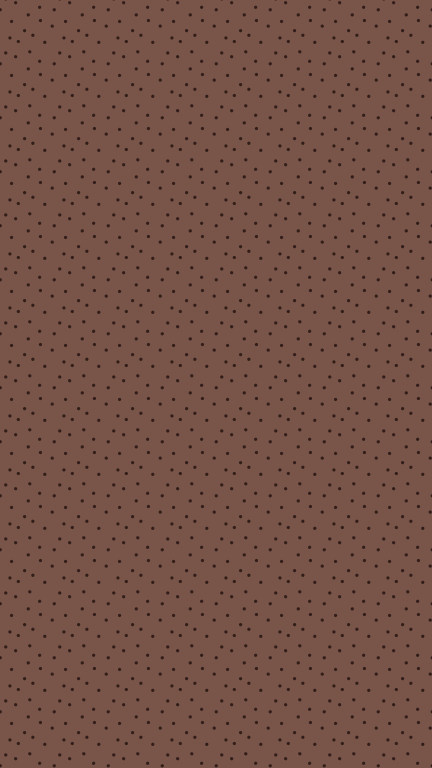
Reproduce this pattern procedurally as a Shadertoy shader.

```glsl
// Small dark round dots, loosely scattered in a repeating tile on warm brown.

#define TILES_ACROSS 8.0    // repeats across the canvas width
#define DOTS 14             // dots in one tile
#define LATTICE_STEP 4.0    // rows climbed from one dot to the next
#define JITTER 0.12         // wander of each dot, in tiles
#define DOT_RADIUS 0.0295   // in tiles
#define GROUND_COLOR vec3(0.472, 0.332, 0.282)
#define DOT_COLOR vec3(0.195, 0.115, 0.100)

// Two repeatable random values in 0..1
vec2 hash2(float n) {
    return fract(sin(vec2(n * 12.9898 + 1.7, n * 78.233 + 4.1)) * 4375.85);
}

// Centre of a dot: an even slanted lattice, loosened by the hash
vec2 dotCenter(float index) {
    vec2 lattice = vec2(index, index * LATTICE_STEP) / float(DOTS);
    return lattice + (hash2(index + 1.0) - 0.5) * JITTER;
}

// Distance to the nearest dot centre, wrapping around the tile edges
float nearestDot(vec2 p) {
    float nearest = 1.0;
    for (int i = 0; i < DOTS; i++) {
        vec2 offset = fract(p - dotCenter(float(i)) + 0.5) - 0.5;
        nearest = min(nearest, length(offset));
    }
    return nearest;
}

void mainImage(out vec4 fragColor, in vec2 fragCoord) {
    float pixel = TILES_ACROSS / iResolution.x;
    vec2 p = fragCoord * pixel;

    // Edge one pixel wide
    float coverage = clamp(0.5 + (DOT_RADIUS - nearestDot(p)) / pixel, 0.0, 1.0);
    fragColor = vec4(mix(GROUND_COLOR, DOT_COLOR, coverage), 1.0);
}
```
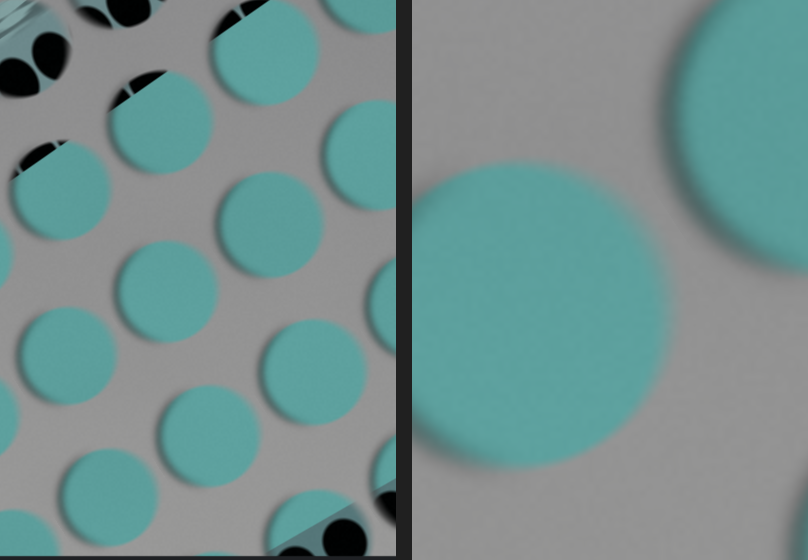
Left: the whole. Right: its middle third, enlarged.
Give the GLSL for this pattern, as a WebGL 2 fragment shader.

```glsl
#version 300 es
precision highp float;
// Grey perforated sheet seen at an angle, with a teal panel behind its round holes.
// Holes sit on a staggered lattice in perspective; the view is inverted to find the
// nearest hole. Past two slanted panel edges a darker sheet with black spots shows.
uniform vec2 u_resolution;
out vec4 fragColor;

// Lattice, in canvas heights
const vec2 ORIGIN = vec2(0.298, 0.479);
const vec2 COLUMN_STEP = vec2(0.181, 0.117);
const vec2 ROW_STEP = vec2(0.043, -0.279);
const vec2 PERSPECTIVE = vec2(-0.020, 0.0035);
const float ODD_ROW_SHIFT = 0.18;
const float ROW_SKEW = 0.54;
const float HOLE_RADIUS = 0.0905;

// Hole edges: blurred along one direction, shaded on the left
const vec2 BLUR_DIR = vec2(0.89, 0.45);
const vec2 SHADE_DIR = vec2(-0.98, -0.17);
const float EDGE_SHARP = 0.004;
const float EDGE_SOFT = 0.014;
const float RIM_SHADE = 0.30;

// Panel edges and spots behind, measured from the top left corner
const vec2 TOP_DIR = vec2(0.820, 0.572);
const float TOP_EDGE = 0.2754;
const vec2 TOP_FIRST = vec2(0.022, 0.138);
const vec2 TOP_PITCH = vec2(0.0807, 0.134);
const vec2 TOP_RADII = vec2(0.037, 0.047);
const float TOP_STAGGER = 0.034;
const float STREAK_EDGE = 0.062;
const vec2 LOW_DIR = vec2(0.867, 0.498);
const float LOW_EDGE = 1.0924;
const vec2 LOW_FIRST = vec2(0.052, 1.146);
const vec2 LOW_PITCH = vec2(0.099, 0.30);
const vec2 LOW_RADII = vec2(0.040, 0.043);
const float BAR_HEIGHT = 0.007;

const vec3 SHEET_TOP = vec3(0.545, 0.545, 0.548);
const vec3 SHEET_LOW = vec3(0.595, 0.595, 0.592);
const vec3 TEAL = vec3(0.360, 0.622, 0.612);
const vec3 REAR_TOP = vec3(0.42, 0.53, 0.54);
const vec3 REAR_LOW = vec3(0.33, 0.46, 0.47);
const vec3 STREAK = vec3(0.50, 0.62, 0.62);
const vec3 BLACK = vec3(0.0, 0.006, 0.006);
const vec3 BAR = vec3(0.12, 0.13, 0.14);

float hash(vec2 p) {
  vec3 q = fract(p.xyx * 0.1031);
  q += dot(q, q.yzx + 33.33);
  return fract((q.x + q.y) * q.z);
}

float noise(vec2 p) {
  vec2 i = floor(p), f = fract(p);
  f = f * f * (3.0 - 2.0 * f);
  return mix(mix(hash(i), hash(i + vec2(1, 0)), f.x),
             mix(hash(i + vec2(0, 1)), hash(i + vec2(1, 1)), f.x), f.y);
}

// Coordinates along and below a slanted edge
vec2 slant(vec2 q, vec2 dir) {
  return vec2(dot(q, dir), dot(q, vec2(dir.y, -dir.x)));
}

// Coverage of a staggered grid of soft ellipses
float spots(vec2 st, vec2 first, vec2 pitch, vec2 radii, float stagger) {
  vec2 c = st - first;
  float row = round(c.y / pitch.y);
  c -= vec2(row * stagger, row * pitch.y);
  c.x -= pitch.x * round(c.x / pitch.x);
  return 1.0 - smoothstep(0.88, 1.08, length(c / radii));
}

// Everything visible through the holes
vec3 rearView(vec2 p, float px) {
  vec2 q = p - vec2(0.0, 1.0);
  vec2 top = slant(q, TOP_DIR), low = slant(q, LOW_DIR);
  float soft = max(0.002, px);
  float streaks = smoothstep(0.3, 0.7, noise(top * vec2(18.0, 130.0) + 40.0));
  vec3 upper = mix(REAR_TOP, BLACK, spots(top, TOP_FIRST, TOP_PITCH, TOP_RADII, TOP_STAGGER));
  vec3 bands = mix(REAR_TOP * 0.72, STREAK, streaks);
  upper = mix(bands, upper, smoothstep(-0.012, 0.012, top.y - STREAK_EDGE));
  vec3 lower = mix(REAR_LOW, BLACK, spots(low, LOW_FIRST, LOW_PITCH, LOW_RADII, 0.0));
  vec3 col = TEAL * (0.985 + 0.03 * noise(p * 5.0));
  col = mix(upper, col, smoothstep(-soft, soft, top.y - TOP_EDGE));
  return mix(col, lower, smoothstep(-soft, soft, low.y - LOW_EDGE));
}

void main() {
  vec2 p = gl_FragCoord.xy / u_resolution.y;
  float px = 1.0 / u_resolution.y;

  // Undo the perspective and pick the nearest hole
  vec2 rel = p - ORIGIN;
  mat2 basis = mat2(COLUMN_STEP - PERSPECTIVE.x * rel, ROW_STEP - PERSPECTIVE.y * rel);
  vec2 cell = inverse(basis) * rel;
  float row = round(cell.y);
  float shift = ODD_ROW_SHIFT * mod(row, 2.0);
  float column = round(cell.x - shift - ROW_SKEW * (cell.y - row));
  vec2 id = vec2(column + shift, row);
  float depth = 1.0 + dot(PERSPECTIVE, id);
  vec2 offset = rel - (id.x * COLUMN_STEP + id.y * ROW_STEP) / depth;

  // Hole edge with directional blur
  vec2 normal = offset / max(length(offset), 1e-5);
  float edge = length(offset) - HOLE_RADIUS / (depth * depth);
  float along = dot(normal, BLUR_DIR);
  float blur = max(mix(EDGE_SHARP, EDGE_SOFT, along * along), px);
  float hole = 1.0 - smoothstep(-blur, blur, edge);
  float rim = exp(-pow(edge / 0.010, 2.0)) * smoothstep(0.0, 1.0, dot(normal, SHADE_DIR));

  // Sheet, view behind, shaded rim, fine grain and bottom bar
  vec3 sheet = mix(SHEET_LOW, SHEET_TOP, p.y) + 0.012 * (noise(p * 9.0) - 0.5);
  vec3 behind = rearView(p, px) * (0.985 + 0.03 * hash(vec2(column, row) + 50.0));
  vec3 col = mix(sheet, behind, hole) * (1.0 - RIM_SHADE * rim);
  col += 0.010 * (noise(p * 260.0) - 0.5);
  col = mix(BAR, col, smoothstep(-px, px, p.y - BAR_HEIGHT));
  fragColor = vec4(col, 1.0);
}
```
━━━━━━━━━━━━━━━━━━━━
Every line above that holds the word "upper" should be copied out.

  vec3 upper = mix(REAR_TOP, BLACK, spots(top, TOP_FIRST, TOP_PITCH, TOP_RADII, TOP_STAGGER));
  upper = mix(bands, upper, smoothstep(-0.012, 0.012, top.y - STREAK_EDGE));
  col = mix(upper, col, smoothstep(-soft, soft, top.y - TOP_EDGE));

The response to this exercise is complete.